Find each line below that includes "fine", then copy it.

## Source data
····················
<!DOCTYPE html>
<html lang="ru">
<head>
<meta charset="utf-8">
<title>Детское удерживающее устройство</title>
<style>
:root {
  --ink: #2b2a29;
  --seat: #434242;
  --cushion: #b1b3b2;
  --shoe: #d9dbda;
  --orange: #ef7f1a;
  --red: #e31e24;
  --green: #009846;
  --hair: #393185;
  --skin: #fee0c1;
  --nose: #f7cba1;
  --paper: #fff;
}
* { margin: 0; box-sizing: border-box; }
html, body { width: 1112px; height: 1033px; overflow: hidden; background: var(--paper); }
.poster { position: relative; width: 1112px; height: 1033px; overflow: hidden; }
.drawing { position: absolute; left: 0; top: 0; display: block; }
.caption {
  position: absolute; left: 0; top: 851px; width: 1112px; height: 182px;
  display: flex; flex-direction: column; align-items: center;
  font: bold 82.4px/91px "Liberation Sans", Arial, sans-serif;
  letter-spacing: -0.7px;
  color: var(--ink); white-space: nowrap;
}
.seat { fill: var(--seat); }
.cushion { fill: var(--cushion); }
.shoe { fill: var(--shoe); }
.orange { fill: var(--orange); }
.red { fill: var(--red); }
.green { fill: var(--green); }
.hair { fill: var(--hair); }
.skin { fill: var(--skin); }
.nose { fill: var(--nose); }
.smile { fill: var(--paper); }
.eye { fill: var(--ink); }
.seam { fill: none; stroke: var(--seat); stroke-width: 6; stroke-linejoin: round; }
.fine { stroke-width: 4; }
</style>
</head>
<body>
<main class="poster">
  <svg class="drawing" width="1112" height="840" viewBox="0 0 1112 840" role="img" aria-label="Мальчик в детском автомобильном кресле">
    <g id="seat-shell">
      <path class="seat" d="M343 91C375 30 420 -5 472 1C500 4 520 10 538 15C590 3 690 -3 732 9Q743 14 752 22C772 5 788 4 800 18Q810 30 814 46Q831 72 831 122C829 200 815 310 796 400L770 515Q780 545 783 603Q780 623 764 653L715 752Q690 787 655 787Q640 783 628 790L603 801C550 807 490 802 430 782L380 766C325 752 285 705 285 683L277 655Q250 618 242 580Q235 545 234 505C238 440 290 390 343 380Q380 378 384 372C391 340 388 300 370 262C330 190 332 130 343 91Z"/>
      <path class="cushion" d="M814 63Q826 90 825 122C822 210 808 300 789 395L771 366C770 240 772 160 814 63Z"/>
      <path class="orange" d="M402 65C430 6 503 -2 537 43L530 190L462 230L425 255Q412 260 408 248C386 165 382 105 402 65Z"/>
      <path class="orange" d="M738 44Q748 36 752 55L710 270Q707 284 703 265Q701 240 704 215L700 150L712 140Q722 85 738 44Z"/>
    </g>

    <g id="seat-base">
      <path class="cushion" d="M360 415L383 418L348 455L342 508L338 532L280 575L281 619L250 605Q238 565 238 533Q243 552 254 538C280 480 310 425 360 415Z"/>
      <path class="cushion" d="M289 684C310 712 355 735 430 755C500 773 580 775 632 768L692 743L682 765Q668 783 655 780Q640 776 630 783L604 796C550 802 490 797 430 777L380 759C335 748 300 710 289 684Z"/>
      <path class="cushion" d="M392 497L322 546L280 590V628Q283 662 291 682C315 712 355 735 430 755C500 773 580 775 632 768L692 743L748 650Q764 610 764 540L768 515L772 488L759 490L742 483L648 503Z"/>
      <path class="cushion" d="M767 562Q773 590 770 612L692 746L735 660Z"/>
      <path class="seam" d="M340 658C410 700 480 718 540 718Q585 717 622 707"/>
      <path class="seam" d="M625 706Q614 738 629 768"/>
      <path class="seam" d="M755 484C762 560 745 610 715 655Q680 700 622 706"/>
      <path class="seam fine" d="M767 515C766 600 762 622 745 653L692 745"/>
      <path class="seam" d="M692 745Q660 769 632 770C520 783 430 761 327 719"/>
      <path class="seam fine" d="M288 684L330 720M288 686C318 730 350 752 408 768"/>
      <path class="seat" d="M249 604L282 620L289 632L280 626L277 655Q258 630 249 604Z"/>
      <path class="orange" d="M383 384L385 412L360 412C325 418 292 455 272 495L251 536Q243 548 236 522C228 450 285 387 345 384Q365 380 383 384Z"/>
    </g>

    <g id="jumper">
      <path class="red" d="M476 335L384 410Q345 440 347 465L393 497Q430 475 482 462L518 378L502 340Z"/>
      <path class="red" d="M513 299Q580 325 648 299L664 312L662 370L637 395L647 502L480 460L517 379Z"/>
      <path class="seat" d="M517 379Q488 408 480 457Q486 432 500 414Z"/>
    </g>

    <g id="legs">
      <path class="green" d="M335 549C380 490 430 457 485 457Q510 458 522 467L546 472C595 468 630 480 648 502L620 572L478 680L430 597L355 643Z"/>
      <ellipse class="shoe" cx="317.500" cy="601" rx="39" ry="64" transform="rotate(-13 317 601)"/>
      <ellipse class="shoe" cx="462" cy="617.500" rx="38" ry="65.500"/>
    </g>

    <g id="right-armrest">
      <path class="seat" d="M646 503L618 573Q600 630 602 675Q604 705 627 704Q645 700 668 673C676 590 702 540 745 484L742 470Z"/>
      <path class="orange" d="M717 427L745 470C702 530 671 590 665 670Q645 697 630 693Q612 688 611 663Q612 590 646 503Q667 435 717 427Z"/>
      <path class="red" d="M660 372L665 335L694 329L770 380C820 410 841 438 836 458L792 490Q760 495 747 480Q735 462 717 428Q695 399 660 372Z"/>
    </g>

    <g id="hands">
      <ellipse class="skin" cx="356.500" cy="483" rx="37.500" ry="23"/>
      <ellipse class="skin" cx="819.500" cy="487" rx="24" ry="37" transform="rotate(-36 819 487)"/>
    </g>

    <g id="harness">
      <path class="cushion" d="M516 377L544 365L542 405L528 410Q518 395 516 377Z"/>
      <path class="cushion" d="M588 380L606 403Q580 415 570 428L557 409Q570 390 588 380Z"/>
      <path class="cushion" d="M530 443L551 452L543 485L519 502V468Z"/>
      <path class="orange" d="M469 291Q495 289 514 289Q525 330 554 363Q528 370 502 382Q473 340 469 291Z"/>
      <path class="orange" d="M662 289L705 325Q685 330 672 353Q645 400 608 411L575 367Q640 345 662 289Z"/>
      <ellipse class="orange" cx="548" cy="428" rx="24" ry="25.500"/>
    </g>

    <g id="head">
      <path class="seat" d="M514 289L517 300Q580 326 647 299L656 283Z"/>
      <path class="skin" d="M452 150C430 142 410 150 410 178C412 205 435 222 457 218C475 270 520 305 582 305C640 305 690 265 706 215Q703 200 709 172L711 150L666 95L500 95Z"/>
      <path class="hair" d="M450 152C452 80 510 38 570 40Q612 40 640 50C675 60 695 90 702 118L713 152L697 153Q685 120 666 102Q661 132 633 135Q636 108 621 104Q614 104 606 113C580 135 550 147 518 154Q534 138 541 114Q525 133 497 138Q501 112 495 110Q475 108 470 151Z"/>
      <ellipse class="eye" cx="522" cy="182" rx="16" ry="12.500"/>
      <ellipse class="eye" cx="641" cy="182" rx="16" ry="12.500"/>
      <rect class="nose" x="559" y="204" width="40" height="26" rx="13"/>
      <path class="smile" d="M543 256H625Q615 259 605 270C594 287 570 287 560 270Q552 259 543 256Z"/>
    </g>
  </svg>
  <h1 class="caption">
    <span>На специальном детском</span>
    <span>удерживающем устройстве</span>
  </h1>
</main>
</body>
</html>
····················
## Solution to this problem
.fine { stroke-width: 4; }
      <path class="seam fine" d="M767 515C766 600 762 622 745 653L692 745"/>
      <path class="seam fine" d="M288 684L330 720M288 686C318 730 350 752 408 768"/>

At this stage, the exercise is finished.